= Data in this exercise =
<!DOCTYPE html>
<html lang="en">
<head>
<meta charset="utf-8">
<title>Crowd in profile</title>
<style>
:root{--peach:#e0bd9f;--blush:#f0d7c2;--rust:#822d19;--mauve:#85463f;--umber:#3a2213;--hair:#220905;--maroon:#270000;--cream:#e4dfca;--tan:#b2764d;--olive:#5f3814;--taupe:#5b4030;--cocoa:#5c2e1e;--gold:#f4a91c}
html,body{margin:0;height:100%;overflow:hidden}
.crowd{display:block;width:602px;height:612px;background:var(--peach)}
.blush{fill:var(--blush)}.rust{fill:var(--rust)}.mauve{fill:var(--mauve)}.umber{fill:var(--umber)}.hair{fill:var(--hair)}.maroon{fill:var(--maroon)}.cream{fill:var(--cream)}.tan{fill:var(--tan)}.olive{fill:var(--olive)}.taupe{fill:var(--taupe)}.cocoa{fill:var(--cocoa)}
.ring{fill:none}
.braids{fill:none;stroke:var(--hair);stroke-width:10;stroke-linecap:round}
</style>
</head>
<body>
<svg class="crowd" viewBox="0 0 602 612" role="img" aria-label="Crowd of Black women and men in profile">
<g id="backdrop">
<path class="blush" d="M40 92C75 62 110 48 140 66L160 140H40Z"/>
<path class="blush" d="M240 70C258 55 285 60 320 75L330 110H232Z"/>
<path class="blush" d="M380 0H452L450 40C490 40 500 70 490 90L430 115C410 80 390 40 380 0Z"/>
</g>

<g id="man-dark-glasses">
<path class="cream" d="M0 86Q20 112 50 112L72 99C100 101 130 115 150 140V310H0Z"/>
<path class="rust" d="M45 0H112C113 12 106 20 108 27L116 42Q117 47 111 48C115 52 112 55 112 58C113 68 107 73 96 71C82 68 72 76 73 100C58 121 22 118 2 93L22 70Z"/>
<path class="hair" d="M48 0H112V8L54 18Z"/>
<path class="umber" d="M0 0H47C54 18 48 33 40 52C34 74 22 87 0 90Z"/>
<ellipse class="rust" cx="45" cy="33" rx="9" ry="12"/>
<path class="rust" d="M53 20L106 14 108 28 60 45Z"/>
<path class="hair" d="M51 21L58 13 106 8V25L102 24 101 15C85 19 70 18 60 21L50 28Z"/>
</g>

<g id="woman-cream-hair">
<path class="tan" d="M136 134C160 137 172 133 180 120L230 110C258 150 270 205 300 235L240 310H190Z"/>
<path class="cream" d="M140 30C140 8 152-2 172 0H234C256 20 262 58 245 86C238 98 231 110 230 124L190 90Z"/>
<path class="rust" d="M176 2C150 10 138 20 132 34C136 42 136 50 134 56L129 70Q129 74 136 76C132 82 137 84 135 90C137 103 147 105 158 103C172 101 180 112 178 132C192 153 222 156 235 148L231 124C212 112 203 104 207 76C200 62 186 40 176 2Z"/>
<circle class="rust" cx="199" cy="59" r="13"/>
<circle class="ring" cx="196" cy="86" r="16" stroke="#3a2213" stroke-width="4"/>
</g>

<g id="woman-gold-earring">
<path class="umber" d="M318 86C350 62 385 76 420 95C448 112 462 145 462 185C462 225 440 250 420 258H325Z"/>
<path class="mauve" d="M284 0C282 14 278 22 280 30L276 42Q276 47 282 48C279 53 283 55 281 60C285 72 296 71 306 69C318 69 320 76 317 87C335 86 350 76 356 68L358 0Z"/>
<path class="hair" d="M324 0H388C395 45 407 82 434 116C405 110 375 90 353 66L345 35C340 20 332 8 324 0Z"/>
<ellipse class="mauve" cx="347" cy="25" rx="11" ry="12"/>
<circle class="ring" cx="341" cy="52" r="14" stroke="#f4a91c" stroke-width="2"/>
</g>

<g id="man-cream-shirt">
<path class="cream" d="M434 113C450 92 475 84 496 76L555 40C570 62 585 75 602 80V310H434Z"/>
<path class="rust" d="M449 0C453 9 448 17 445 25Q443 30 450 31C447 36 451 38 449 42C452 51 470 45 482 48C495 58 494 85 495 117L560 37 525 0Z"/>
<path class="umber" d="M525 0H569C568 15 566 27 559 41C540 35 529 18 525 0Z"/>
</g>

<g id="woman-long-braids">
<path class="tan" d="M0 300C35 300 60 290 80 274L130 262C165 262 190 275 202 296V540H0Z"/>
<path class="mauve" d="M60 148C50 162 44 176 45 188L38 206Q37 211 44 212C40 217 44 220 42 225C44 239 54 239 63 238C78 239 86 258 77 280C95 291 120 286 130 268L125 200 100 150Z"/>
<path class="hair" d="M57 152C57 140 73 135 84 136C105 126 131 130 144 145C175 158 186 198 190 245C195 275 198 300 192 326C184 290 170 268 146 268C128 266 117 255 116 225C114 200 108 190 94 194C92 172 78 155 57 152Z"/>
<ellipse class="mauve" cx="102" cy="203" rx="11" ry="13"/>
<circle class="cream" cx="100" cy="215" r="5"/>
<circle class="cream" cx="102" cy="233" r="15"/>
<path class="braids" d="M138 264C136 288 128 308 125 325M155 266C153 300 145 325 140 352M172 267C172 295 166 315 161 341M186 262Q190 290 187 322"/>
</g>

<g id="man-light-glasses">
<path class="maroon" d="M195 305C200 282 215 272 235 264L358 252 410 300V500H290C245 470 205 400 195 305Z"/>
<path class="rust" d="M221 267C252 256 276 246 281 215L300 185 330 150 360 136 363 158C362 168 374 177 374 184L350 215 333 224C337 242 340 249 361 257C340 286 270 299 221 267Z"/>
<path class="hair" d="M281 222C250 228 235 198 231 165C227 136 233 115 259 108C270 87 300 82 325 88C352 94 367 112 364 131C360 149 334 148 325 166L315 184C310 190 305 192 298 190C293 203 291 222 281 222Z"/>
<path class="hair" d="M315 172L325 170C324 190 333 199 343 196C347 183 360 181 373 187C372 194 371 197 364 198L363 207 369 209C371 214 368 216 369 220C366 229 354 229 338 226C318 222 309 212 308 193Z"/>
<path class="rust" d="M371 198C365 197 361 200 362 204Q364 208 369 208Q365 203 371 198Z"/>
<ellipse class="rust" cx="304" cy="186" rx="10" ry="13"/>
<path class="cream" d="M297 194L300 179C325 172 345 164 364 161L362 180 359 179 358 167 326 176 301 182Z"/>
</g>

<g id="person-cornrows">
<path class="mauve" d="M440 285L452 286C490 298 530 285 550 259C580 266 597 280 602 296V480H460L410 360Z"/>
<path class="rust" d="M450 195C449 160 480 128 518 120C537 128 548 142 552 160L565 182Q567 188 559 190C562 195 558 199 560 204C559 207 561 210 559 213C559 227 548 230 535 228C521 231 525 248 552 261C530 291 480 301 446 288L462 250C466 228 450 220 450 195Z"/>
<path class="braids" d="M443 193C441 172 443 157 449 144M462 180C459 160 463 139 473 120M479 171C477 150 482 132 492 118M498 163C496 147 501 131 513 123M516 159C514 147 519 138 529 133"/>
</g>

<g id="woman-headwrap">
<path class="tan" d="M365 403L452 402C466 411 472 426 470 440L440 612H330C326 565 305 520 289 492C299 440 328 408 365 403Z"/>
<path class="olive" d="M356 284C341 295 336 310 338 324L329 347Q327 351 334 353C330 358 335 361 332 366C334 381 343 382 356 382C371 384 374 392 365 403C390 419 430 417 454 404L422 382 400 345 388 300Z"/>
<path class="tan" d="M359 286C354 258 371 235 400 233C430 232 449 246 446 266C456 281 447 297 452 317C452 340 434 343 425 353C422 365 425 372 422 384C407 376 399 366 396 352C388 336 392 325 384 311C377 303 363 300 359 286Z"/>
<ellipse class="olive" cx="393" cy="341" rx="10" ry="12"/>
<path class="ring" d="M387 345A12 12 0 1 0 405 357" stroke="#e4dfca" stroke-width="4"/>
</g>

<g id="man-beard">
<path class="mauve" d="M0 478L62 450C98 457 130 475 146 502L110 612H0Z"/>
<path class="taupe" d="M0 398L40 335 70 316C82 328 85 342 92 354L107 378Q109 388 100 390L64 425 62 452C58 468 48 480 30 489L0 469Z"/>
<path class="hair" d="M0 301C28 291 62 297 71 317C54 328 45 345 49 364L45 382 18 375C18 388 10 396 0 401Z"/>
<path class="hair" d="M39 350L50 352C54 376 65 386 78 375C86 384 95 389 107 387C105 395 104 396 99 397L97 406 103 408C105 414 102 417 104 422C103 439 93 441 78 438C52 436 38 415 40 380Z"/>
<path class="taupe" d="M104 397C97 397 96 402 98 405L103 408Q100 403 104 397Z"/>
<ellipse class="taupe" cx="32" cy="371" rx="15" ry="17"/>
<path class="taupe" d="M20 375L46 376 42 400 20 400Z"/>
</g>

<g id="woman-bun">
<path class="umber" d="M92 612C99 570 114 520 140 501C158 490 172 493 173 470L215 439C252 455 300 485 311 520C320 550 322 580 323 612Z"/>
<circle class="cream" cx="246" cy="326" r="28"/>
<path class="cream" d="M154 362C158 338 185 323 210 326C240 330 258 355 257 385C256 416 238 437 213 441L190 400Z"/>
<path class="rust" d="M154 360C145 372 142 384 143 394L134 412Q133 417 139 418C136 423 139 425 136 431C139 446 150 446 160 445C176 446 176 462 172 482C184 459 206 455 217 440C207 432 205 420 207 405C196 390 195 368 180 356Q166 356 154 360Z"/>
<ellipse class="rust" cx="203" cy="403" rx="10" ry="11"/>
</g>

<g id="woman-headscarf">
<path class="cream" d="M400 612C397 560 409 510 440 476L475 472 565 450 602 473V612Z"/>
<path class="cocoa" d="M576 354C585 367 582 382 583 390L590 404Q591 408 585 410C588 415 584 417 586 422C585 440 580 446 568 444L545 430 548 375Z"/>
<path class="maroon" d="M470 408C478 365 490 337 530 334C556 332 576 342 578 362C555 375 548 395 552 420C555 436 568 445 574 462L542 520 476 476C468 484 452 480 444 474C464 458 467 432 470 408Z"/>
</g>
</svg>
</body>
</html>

...

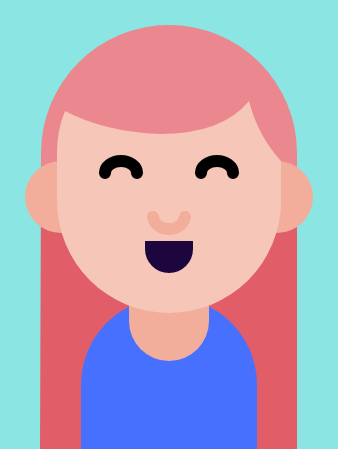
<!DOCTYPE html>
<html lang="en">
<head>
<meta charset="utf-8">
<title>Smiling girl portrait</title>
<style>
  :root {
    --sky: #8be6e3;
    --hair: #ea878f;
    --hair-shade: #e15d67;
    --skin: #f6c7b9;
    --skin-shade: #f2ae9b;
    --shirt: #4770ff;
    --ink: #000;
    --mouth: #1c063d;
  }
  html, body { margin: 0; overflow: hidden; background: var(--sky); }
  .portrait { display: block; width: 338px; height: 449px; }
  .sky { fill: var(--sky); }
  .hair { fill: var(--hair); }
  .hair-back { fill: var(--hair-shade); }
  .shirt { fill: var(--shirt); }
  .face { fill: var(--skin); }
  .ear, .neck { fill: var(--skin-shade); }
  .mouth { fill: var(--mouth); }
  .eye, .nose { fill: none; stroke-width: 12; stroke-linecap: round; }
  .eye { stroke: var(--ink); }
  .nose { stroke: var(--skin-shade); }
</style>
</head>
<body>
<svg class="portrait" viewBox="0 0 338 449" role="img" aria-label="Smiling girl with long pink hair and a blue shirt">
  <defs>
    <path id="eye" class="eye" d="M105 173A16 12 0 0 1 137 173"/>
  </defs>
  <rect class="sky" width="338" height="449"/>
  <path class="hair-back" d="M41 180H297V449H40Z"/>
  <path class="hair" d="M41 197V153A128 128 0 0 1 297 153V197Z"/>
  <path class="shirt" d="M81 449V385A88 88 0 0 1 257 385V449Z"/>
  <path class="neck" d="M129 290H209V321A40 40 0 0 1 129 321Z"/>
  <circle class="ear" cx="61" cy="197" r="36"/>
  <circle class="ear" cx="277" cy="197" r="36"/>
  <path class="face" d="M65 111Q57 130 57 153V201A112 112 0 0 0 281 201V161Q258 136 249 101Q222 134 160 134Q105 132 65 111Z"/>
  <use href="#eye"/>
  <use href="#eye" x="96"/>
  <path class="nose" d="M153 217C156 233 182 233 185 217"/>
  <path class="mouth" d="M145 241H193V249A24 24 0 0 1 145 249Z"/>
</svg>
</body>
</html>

= Work required =
Lines from the entries that contain the string "portrait" must be found and copied.

= Your response =
<title>Smiling girl portrait</title>
  .portrait { display: block; width: 338px; height: 449px; }
<svg class="portrait" viewBox="0 0 338 449" role="img" aria-label="Smiling girl with long pink hair and a blue shirt">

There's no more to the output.